It feels like enough of the season has passed to justify a first look at the scatter graphics. These compare the attacking and defensive performances of every team in a division – each of the four graphics is explained briefly below and at length here.
First of all, here is how the number of shots taken by each club compares with those they face in return. The average number of shots taken per match is on the horizontal and the average number faced is on the vertical, so bottom right (take plenty, allow few in return) is good while top left (take few, allow plenty) is bad. The stripes are like contours: the greener the stripe, the better the performance (and vice versa for red).
It’s strange to see that league leaders Peterborough have taken and faced almost identical numbers of shots per match to bottom side Oxford – even if the latter were to win their two games in hand they’d still be underachieving in mid-table. MK Dons also stand out as an underachiever given that they’ve faced the fewest shots but have earned less than one point per match.

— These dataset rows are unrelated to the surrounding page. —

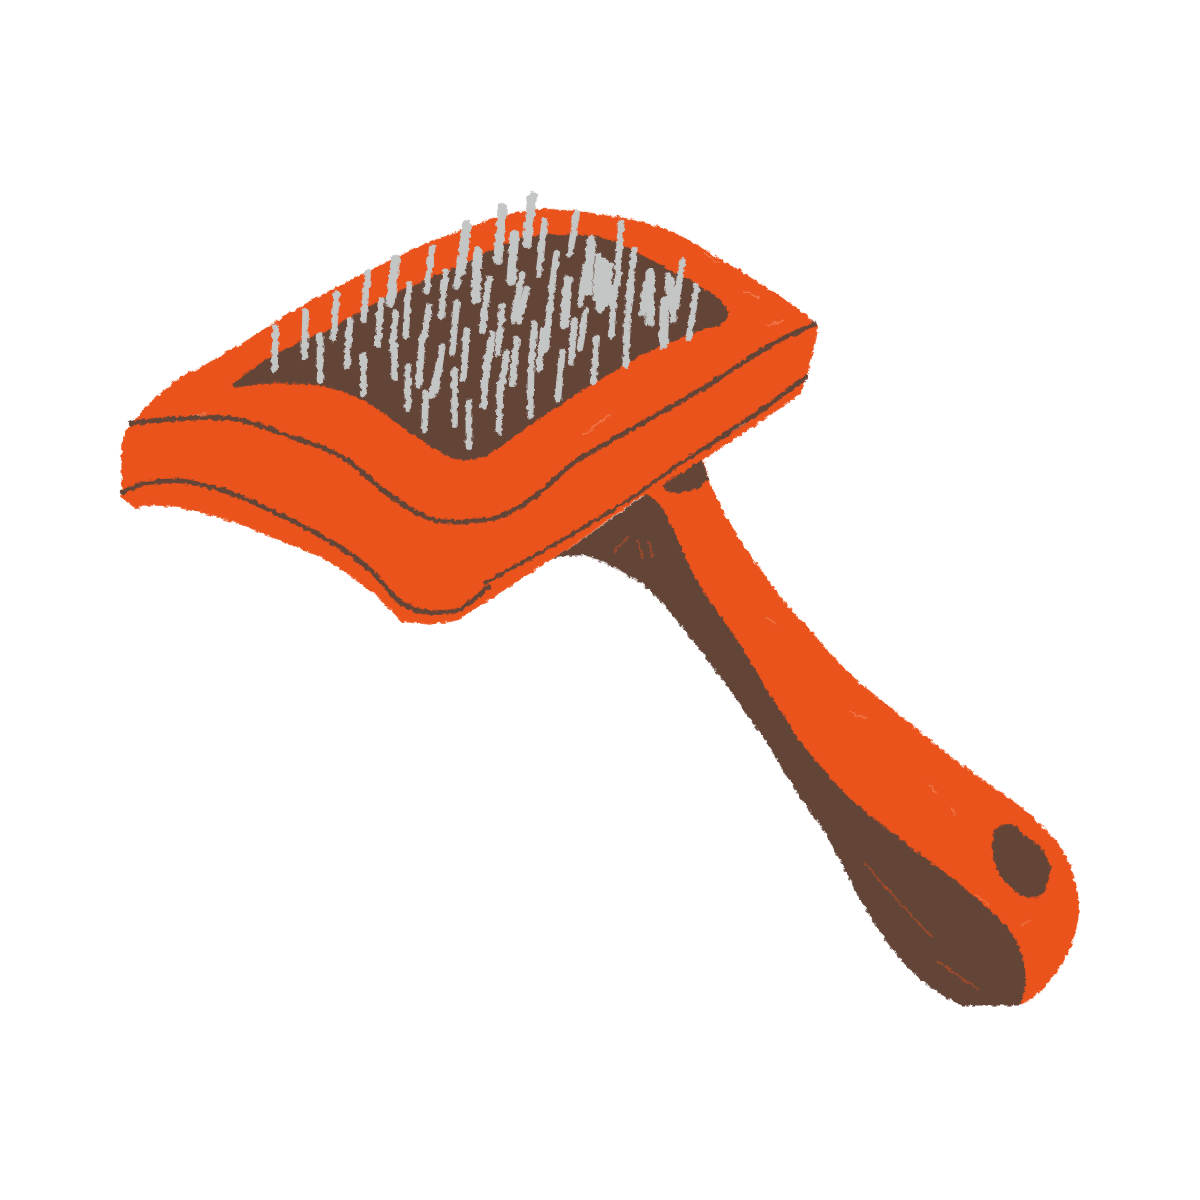
<!DOCTYPE html>
<html lang="en">
<head>
<meta charset="utf-8">
<title>Slicker brush illustration</title>
<style>
  :root {
    --paper: #ffffff;
    --orange: #eb531d;
    --brown: #634539;
    --steel: #c4c5c5;
  }
  html, body { margin: 0; padding: 0; background: var(--paper); overflow: hidden; }
  .canvas { width: 1200px; height: 1200px; overflow: hidden; background: var(--paper); }
  .canvas svg { display: block; }
  .orange { fill: var(--orange); }
  .brown { fill: var(--brown); }
  .seam { fill: none; stroke: var(--brown); stroke-width: 4.2; stroke-linecap: round; stroke-linejoin: round; }
  .seam-fine { stroke-width: 3; }
  .bristles { fill: none; stroke: var(--steel); stroke-width: 6; stroke-linecap: round; }
  .bristles-bold { stroke-width: 8.5; }
  .scuffs-orange { fill: none; stroke: var(--orange); stroke-width: 1.1; stroke-linecap: round; opacity: .6; }
  .scuffs-pale { fill: none; stroke: #f5a583; stroke-width: 1; stroke-linecap: round; opacity: .6; }
</style>
</head>
<body>
<main class="canvas">
<svg width="1200" height="1200" viewBox="0 0 1080 1080" role="img" aria-label="Orange and brown slicker brush with metal bristles">
  <defs>
    <filter id="crayon-edge" filterUnits="userSpaceOnUse" x="80" y="150" width="920" height="780">
      <feTurbulence type="fractalNoise" baseFrequency="0.22" numOctaves="2" seed="7" result="grain"/>
      <feDisplacementMap in="SourceGraphic" in2="grain" scale="4.5" xChannelSelector="R" yChannelSelector="G"/>
    </filter>
  </defs>

  <g filter="url(#crayon-edge)">
    <g id="handle">
      <path class="orange" d="M575 440 L632 408 C634 421 640 438 646 450 C658 474 672 496 690 520 C700 536 711 548 724 561 C738 578 752 594 769 610 C790 628 810 643 830 660 C851 678 870 691 890 706 C909 718 929 733 945 751 C962 769 971 793 971 817 C971 836 964 856 950 876 C941 888 931 899 918 904 L890 880 L700 660 Z"/>
      <path class="brown" d="M496 503 L520 488 L582 444 C591 450 597 458 602 468 C611 485 617 504 627 522 C636 538 647 551 657 566 C671 588 684 610 699 634 C710 653 722 671 736 686 C748 701 759 713 772 724 C790 741 810 754 830 770 C850 784 869 799 885 814 C900 827 911 838 916 850 C922 862 923 873 923 880 C923 890 921 899 917 905 L866 905 C849 898 834 886 820 874 C805 858 791 839 781 821 C771 805 764 790 757 776 C750 763 744 752 737 741 C727 729 718 714 710 702 C701 687 693 672 685 660 C673 646 662 627 651 613 C637 595 624 576 609 558 C599 545 588 533 576 524 C560 514 545 506 528 500 C518 499 507 501 496 503 Z"/>
      <path class="brown" d="M597 436 L632 413 L638 432 C631 435 630 441 622 441 C614 442 605 446 600 442 Z"/>
      <path class="brown" id="hang-hole" d="M896 746 C903 740 911 740 917 745 C922 754 930 757 936 762 C941 768 946 776 945 785 C944 793 941 802 936 807 C927 810 917 806 909 798 C902 792 896 782 894 771 C893 761 893 752 896 746 Z"/>
      <path class="scuffs-orange" d="M552 497 L566 483 M574 486 L578 502 M584 487 L587 501 M778 776 L798 800 M796 797 L838 843 M845 866 L880 890"/>
      <path class="scuffs-pale" d="M836 706 L842 714 M857 727 L860 734 M878 805 L890 814 M920 832 L927 828 M765 641 L780 647 M690 556 L698 561"/>
    </g>

    <g id="head">
      <path class="orange" d="M118 381 C127 372 133 363 142 356 C152 348 163 337 176 333 C189 326 203 317 216 310 C244 292 271 274 302 259 C324 248 347 235 371 225 C388 217 404 211 421 205 C443 197 464 190 487 188 C502 188 516 190 530 191 C541 194 552 194 562 196 C578 199 592 204 606 209 C621 216 636 226 650 234 C667 244 684 255 700 265 C712 273 725 283 736 293 C736 304 732 315 730 324 C727 334 725 345 720 355 C693 374 663 394 635 412 L575 448 L520 488 L412 558 C402 561 395 560 386 562 C378 561 370 560 362 560 C352 550 345 541 336 534 C322 522 306 512 290 502 C268 493 247 484 224 475 C203 467 181 461 160 457 C149 455 138 455 128 455 L124 459 C119 455 113 452 109 448 C110 432 109 416 109 400 C111 392 113 386 118 381 Z"/>
      <path class="brown" id="pad" d="M208 346 C220 338 230 329 242 322 C262 310 281 303 301 294 C318 284 334 274 351 266 C371 257 391 248 411 240 C431 231 450 219 471 214 C491 210 512 210 531 212 C542 213 552 216 561 221 C574 228 587 234 600 241 C614 248 628 256 640 264 C648 270 654 275 656 281 C655 288 650 292 643 294 C629 297 614 303 600 309 C583 317 567 325 551 335 C534 345 517 356 500 367 C483 378 466 391 450 402 C442 408 431 414 420 414 C411 414 404 412 398 408 C388 402 379 396 370 390 C357 381 344 370 331 363 C318 355 304 350 290 348 C277 345 263 345 250 345 C236 345 224 347 212 349 Z"/>
      <path class="seam" d="M118 381 C133 379 147 377 161 377 C178 376 194 374 211 377 C227 380 241 385 255 391 C274 397 294 403 311 413 C325 423 337 436 351 446 C361 452 370 460 380 464 C390 469 400 470 411 470 C424 469 438 469 450 465 C465 459 478 450 491 439 C501 430 510 420 521 413 C537 404 554 394 570 385 C593 373 617 359 640 345 C661 332 681 317 702 306 C712 300 724 297 733 291"/>
      <path class="seam" d="M110 443 C118 439 127 435 136 434 C146 433 156 432 166 433 C180 435 193 439 206 443 C219 448 232 454 245 460 C260 467 276 475 290 483 C304 491 318 500 330 510 C342 520 349 533 360 542 C368 547 376 551 386 551 C396 551 404 552 412 549 C423 544 431 535 440 528"/>
      <path class="seam seam-fine" d="M436 525 C458 513 480 501 502 488 C527 474 548 461 572 446 C588 434 604 422 620 412 C643 398 667 382 689 366"/>
      <path class="seam" d="M622 411 C645 397 667 381 690 366 C701 357 713 349 725 340"/>
      <path class="scuffs-pale" d="M532 385 L550 373 M525 391 L534 386 M670 262 L684 269 M634 228 L647 237 M660 388 L671 380 M175 374 L186 372 M690 293 L705 288"/>
    </g>

    <g id="bristle-field">
      <path class="bristles" d="
        M248 294 L247 332 M275 281 L274 321 M303 264 L300 305 M331 246 L327 288
        M288 302 L288 342 M315 288 L312 329 M343 270 L340 310 M327 320 L327 354
        M368 256 L365 302 M356 282 L353 314 M355 310 L355 340 M367 330 L367 367
        M389 223 L384 262 M401 245 L397 285 M386 276 L382 302 M380 304 L377 347
        M383 354 L382 387 M398 312 L392 352 M394 334 L388 356 M411 273 L407 317
        M409 333 L409 382 M422 362 L422 402 M414 236 L411 257 M420 297 L417 341
        M440 251 L434 298 M438 322 L435 366 M443 301 L438 337 M452 275 L448 318
        M450 345 L449 388 M456 318 L451 350 M465 306 L461 345 M470 247 L462 288
        M478 331 L477 374 M474 260 L467 290 M481 291 L478 327 M490 199 L485 247
        M489 297 L485 332 M496 268 L491 315 M506 317 L502 360 M501 228 L496 264
        M519 192 L513 228 M517 288 L514 326 M527 280 L522 313 M527 240 L522 274
        M537 304 L534 344 M539 230 L536 268 M549 239 L546 273 M553 259 L550 302
        M559 201 L556 242 M565 282 L563 329 M568 259 L564 293 M571 225 L566 267
        M557 246 L552 268 M581 256 L578 282 M600 269 L596 310 M604 252 L606 288
        M614 235 L608 277 M627 258 L620 304 M601 248 L602 264"/>
      <path class="bristles bristles-bold" d="
        M356 233 L351 272 M420 202 L415 244 M430 226 L428 270 M452 187 L448 234
        M463 211 L460 253 M479 177 L474 220 M532 216 L529 262 M543 236 L540 278
        M511 252 L508 292 M585 246 L585 290 M598 272 L597 310"/>
    </g>
  </g>
</svg>
</main>
</body>
</html>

Now let’s look at attacking alone. The horizontal axis stays the same as in the graphic above, but now the vertical shows the average number of shots needed to score each league goal. Therefore bottom right is good (taking lots of shots and needing fewer efforts to convert) and top left is bad:

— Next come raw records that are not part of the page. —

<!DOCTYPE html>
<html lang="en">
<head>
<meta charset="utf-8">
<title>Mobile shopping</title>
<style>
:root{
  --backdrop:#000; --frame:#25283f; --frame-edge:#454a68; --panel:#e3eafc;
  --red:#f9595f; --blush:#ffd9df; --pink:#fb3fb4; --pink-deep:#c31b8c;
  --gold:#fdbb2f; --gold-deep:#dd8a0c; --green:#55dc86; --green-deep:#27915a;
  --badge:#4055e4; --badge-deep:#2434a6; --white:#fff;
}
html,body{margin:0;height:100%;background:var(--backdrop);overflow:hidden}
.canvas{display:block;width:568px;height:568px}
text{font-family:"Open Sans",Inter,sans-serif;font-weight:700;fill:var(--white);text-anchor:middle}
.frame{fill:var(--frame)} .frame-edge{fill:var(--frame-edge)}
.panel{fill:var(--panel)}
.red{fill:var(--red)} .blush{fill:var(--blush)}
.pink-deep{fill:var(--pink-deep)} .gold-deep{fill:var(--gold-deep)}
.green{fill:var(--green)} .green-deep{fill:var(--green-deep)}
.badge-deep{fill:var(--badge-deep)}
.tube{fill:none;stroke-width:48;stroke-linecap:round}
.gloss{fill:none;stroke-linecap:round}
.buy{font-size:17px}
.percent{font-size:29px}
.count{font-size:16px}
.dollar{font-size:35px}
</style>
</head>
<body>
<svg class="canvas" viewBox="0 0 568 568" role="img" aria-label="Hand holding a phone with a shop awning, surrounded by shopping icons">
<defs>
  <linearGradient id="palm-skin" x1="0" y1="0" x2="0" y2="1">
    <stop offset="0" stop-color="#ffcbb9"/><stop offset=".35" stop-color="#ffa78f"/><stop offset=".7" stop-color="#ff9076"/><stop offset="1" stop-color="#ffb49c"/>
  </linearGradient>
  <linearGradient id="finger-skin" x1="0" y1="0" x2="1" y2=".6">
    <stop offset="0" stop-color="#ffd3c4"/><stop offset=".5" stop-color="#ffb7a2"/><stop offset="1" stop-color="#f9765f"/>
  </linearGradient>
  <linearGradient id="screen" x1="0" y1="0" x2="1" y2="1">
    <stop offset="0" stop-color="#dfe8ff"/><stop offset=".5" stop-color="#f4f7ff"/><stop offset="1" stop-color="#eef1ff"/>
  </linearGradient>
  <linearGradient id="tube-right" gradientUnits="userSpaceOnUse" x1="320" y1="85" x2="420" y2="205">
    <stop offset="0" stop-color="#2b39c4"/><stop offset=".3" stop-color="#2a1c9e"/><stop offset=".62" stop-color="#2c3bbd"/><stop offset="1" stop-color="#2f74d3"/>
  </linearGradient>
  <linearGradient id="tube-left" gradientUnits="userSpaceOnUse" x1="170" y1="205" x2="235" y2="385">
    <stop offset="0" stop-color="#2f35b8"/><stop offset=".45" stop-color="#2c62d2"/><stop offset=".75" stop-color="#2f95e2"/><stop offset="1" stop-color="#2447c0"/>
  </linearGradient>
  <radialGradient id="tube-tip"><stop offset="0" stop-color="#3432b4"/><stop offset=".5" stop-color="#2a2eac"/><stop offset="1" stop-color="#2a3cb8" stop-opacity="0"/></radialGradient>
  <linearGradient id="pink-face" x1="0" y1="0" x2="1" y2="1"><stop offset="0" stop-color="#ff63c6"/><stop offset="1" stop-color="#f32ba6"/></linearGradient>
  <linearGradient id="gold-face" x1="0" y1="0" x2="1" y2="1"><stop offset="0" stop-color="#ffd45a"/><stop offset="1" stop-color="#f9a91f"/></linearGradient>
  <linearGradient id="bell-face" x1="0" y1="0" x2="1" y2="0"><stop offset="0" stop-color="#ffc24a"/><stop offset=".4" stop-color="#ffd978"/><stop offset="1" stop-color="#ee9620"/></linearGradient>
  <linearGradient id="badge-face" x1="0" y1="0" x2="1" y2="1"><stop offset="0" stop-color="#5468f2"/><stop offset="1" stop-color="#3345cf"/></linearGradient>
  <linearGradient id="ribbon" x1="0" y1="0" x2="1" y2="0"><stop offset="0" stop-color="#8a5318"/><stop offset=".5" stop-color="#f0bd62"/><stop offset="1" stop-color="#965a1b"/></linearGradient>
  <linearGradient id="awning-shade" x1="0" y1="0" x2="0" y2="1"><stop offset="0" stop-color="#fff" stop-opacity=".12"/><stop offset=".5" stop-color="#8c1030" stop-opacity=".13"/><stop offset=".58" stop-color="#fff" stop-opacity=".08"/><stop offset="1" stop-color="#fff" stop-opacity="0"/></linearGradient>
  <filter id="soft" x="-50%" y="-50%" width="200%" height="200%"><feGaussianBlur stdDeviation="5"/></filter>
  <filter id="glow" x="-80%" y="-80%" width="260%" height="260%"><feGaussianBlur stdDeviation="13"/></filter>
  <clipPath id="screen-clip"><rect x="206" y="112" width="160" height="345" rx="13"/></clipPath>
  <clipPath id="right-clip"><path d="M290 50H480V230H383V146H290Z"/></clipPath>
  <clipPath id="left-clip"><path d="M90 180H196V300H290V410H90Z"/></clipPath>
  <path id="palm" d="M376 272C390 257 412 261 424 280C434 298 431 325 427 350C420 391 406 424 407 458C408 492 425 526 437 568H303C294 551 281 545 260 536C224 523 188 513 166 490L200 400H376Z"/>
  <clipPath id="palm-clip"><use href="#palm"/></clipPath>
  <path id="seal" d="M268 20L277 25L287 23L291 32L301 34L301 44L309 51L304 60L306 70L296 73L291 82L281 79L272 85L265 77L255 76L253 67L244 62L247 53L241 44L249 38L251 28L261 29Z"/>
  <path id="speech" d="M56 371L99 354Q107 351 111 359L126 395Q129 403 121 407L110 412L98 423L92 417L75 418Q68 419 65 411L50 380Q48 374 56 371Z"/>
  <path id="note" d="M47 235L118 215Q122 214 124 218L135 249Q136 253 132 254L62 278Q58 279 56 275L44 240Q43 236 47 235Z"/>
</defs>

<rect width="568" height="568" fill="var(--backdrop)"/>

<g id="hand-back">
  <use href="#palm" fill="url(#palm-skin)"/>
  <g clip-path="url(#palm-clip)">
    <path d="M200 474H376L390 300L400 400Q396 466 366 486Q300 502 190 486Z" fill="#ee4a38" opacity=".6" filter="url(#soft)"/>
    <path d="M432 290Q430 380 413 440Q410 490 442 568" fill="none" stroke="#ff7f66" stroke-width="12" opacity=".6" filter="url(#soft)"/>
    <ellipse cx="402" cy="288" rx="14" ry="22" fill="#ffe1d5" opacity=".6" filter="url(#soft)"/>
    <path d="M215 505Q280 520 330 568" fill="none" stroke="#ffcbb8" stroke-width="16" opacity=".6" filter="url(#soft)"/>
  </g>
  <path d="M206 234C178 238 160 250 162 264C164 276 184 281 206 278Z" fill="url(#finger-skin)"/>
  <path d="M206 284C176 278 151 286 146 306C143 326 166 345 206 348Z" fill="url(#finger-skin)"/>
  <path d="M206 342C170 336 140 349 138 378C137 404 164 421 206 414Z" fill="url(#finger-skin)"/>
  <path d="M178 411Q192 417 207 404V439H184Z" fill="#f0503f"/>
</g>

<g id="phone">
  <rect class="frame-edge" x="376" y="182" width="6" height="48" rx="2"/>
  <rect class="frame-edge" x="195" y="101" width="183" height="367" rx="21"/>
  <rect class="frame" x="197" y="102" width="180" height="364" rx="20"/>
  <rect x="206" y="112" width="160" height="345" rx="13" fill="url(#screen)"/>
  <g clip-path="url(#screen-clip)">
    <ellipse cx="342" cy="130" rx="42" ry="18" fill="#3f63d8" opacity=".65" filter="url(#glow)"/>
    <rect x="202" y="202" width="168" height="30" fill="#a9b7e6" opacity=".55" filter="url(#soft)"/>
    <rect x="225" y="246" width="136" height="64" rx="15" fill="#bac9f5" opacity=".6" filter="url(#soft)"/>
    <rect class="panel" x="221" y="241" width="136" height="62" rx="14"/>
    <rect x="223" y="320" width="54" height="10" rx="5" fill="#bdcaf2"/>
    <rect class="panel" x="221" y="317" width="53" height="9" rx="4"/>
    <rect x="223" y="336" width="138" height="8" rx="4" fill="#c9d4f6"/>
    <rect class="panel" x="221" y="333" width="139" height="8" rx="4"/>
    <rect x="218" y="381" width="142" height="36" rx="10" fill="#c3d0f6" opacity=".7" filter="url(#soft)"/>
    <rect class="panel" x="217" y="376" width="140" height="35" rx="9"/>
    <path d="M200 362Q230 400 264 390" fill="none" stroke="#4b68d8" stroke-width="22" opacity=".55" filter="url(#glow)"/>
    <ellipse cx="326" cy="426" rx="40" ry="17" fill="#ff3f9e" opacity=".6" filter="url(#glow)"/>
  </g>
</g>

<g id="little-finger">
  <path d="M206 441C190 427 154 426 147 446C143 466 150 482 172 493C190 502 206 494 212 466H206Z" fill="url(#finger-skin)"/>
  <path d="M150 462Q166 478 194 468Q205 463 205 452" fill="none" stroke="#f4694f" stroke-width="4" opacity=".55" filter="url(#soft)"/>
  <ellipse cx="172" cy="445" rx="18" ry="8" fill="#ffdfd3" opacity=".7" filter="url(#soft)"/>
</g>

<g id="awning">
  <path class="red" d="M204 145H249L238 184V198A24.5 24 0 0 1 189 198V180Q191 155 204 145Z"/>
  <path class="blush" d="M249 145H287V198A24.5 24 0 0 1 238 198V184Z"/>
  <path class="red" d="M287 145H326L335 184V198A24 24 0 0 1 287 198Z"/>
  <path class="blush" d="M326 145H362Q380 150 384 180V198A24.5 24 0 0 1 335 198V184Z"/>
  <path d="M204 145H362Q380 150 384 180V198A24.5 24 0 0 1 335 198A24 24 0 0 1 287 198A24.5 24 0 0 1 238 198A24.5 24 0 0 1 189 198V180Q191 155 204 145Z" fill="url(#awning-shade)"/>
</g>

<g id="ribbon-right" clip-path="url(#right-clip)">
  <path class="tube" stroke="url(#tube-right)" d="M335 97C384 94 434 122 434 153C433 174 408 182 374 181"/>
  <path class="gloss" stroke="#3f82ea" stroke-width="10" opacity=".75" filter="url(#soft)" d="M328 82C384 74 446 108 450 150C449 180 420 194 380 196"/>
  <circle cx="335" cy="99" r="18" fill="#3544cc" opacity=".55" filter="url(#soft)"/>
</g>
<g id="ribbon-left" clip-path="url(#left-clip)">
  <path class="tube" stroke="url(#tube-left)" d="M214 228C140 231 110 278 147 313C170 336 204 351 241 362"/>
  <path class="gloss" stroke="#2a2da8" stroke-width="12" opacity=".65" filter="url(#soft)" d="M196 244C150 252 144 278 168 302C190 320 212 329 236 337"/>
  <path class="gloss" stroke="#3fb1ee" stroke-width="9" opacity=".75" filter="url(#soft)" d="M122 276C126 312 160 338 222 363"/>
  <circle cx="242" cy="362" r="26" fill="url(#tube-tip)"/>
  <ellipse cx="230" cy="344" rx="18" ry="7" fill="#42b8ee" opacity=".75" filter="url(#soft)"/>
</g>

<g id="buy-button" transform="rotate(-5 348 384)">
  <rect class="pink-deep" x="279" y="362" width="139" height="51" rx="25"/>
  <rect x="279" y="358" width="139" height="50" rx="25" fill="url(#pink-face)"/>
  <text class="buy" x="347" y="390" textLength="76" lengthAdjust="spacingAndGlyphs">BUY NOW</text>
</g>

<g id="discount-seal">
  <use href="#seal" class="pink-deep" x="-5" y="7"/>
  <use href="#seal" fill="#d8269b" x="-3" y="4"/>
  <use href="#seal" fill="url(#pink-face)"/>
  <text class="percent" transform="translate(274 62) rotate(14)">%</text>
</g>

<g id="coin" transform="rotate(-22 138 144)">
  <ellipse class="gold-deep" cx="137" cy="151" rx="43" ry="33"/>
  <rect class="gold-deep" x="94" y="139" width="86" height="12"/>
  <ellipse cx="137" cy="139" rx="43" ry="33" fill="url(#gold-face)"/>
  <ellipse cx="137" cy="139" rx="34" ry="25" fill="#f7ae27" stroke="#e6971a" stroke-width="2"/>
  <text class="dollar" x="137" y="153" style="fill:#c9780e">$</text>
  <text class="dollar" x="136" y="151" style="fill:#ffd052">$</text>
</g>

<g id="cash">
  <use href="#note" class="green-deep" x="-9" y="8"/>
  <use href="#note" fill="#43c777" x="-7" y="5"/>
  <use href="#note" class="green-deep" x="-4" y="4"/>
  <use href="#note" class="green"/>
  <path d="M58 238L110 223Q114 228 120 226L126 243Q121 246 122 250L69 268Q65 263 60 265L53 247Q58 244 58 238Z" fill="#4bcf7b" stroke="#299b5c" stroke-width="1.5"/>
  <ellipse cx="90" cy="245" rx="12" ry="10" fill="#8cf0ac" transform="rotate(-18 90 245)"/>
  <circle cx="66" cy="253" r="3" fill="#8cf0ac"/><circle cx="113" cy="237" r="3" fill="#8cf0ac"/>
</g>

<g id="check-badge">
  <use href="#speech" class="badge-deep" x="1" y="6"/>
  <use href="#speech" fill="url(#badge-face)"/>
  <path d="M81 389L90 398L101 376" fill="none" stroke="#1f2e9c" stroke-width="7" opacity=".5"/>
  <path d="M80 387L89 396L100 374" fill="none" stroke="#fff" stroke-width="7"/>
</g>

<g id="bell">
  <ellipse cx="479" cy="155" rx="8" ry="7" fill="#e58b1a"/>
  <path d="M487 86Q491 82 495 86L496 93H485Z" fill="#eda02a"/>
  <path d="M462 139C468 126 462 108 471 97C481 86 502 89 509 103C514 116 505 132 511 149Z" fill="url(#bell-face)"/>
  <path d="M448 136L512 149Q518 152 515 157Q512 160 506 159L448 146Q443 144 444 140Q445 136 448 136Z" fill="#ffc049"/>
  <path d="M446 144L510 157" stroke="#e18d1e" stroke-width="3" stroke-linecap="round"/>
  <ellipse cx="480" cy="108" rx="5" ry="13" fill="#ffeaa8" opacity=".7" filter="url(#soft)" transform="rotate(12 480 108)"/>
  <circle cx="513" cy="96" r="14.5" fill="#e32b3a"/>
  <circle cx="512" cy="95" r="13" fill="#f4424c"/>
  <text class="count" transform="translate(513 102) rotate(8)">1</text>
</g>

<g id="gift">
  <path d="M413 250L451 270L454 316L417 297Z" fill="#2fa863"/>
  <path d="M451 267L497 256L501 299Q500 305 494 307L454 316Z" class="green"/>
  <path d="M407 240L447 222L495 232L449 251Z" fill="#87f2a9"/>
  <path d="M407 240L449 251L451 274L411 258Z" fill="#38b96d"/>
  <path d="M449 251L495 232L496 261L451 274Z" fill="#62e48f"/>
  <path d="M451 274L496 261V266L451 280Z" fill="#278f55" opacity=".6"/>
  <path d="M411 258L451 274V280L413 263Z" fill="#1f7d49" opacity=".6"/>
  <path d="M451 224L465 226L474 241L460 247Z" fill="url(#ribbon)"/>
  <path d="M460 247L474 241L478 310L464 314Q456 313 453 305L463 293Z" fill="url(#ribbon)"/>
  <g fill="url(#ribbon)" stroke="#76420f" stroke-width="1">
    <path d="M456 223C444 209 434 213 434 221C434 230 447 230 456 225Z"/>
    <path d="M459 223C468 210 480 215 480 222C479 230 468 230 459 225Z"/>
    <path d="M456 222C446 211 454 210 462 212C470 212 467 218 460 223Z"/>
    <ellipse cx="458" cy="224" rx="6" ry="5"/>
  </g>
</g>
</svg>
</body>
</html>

Shrewsbury‘s wasteful finishing is costing them so far – they’ve needed almost twice as many attempts to find the net as the average side, despite creating a respectable number of chances. The gap between the almost equally productive attacks of Oxford and Peterborough can also be explained by the former being almost twice as profligate so far.
Next let’s look at the defensive situation – basically take the above chart and replace the word “taken” for “faced” on both axes. Now top left is good – facing fewer shots and able to soak up more per goal conceded – and bottom right is bad:
Charlton have conceded just five goals so far despite facing an above-average number of shots, with over 20 attempts allowed for each time they’ve conceded. While MK Dons have faced around five fewer attempts per match, they’ve been breached roughly four times as easily.
Finally here’s an attempt at correcting the first graphic for the quality of chances created and allowed, using the same “expected goals” values that power my shot timelines (explained here). The reason for doing this is that the results tend to correlate more strongly with performance than when we treat all shots equally:
When we adjust for chance quality, Wigan look to be in the most trouble so far, although Gillingham‘s defence could do with some improvement and Charlton may find their attack running out of steam. Sunderland and Portsmouth currently sit on the fringes of the play-offs but I wouldn’t be surprised to see them claw their way upwards as the season unfolds.